Articles > Discovering the Turkish languageby Alexis Ulrich
A true bridge between the East and the West, Turkey is rich of a culture at the crossroads of many civilizations. The beauty of its language, which seems at the same time close by its alphabet, and already distant by its sounds and its vocabulary, invites to its discovery.
The Turkish alphabet and its pronunciation are very similar to English, even if some letters are pronounced differently, like the c pronounced /dj/, the ğ (g with breve, called
An agglutinative language
Like all Altaic languages, Turkish is an agglutinative language, meaning that it adds suffixes to express grammatical features. From

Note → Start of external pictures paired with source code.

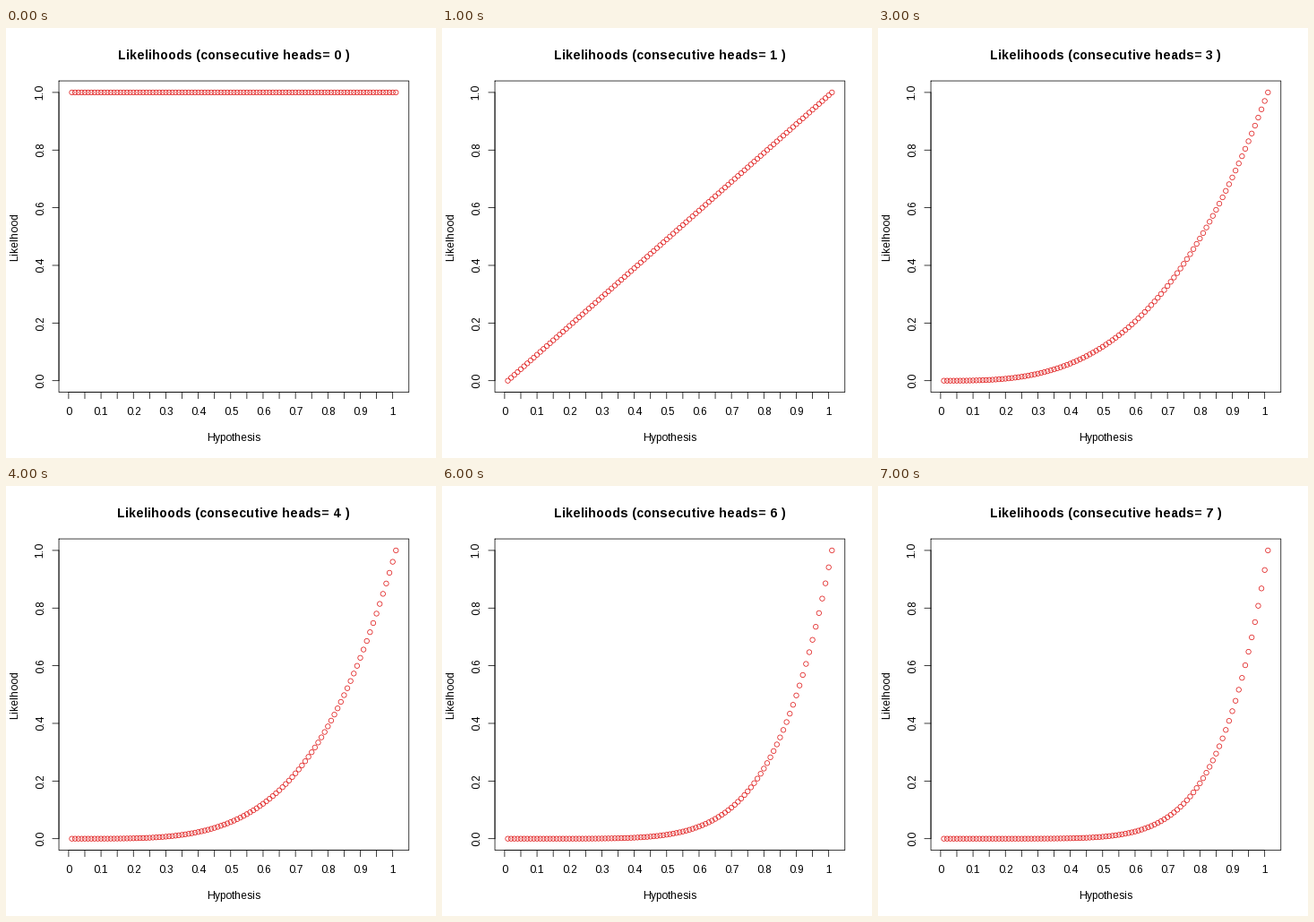
A matplotlib script for the animation above (8000 ms loop, 480x480 px).

```python
import numpy as np
import matplotlib as mpl
import matplotlib.pyplot as plt
from matplotlib.animation import FuncAnimation
from matplotlib.collections import EllipseCollection

mpl.rcParams.update({
    "font.family": "Liberation Sans",
    "text.hinting": "force_autohint",
    "text.hinting_factor": 1,
    "toolbar": "None",
})

SIZE = 480
LEFT, RIGHT, TOP, BOTTOM = 59.04, 449.76, 59.04, 406.56
MID_X, MID_Y = (LEFT + RIGHT) / 2, (TOP + BOTTOM) / 2
TICK = 7.2
STROKE = 0.75
STEPS = 8


def to_x(index):
    return LEFT + (RIGHT - LEFT) * (index + 3) / 108


def to_y(value):
    return BOTTOM - (BOTTOM - TOP) * (value + 0.04) / 1.08


fig = plt.figure(figsize=(SIZE / 72, SIZE / 72), dpi=72, facecolor="white")
ax = fig.add_axes([0, 0, 1, 1])
ax.set_xlim(0, SIZE)
ax.set_ylim(SIZE, 0)
ax.axis("off")


def line(xs, ys):
    ax.plot(xs, ys, color="black", lw=STROKE, snap=False,
            solid_capstyle="round", solid_joinstyle="round")


def label(x, y, text, size=12, **style):
    return ax.text(x, y, text, fontsize=size, ha="center", va="baseline",
                   rotation_mode="anchor", **style)


# Box, then axis lines over its left and bottom edges
line([LEFT, RIGHT, RIGHT, LEFT, LEFT], [TOP, TOP, BOTTOM, BOTTOM, TOP])
line([to_x(0), to_x(100)], [BOTTOM, BOTTOM])
line([LEFT, LEFT], [to_y(0), to_y(1)])

for i in range(0, 101, 5):
    line([to_x(i)] * 2, [BOTTOM, BOTTOM + TICK])
    if i % 10 == 0:
        label(to_x(i), 432.48, f"{i / 100:g}")
for i in range(6):
    y = to_y(i / 5)
    line([LEFT - TICK, LEFT], [y, y])
    label(41.76, y, f"{i / 5:.1f}", rotation=90)

label(MID_X, 461.28, "Hypothesis")
label(12.96, MID_Y, "Likelhood", rotation=90)
title = label(MID_X, 34.7, "", 14.4, weight="bold")

# One ring per hypothesis
index = np.arange(1, 102)
chance = (index - 1) / 100
rings = EllipseCollection(
    5.4, 5.4, 0, units="xy", offsets=np.column_stack([to_x(index), index]),
    offset_transform=ax.transData, facecolors="none", edgecolors="#e01a1a",
    linewidths=STROKE)
ax.add_collection(rings)


def draw(heads):
    title.set_text(f"Likelihoods (consecutive heads= {heads} )")
    rings.set_offsets(np.column_stack([to_x(index), to_y(chance ** heads)]))
    return title, rings


anim = FuncAnimation(fig, draw, frames=STEPS, interval=1000, repeat=True,
                     repeat_delay=0, blit=False)
plt.show()
```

And in order for words to flow naturally, to be easily pronounced, rules of vowel harmony were developed, as we will see now.
The simple vowel harmony
Turkish vowels are grouped into two sets of vowels: a, ı, o and u on one side, and e, i, ö and ü on the other. The simple harmony indicates the suffix vowel used for plural, infinitive and cases according to the last vowel of the word.
The formation of plurals follows the rule of simple vowel harmony. We have for instance
Moreover, when we count things in Turkish, we do not put the counted word in plural:
The complex vowel harmony
Complex harmony groups vowels in a two-dimensional, vowel-harmony system: front vowels (e, i, ö, ü) and back vowels (a, ı, o, u), rounded vowels (o, ö, u, ü) and unrounded vowels (a, e, ı, i).
Without going into details, it is used for example in the interrogative particles:
A case-based language with six cases
Turkish has six cases: nominative, accusative (the object of the action), genitive (possession), dative (for whom the action is performed), ablative (the origin of the action), and locative (the place of the action). Accusative and genitive follow the rules of complex harmony; dative, ablative and locative, those of simple harmony.
No grammatical gender
At last some simplification: Turkish has no grammatical gender. The pronoun
And while we’re on the subject, the conjugation is done in the form of suffixes. The verb to be goes even further since in the present tense, it is directly suffixed to the word it concerns:
Turkish is a Subject-Object-Verb language, the most common order found in about 45% of languages (the Subject-Verb-Object order of English is found in only about 42% of languages).
My mother watches television is said
In the early 1930s, Atatürk, the first president of Turkey, launched a reform to replace the Arabic alphabet of the Ottoman Empire with an adapted Latin alphabet, the so-called Sign Revolution (
We find words from French, representing about 5% of the vocabulary, such as
Of course, there are still many words in Turkish of Arabic origin. There would be 6% of them. For example, we can mention,
To sum up (and go further)
As we have quickly seen, the Turkish language follows a SOV order, it has a vowel harmony, it is agglutinative by means of sufixes, and has no grammatical gender. All these characteristics are shared by the Turkic language family which includes about thirty languages covering a huge area from Eastern Europe to Western China and from Cyprus to Siberia.
Modern Turkish has about 80 million speakers, then there are Azerbaijani with 35 million speakers, Uzbek (25 millions), Kazakh (16 millions), Uyghur (15 millions), Tatar (8 millions), of which 500,000 speakers for Crimean Tatar, Turkmen (7 millions), Kyrgyz (4 millions), Bashkir (2 millions), Chuvash (2 millions), Yakut (500,000)…
In total, the Turkish languages count between 200 and 250 million speakers, some are written in the Latin alphabet, others in Cyrillic, but all with a relatively similar vocabulary. Learning Turkish allows you to touch a cultural and geographical immensity that goes far beyond Turkey, a true bridge between the East and the West.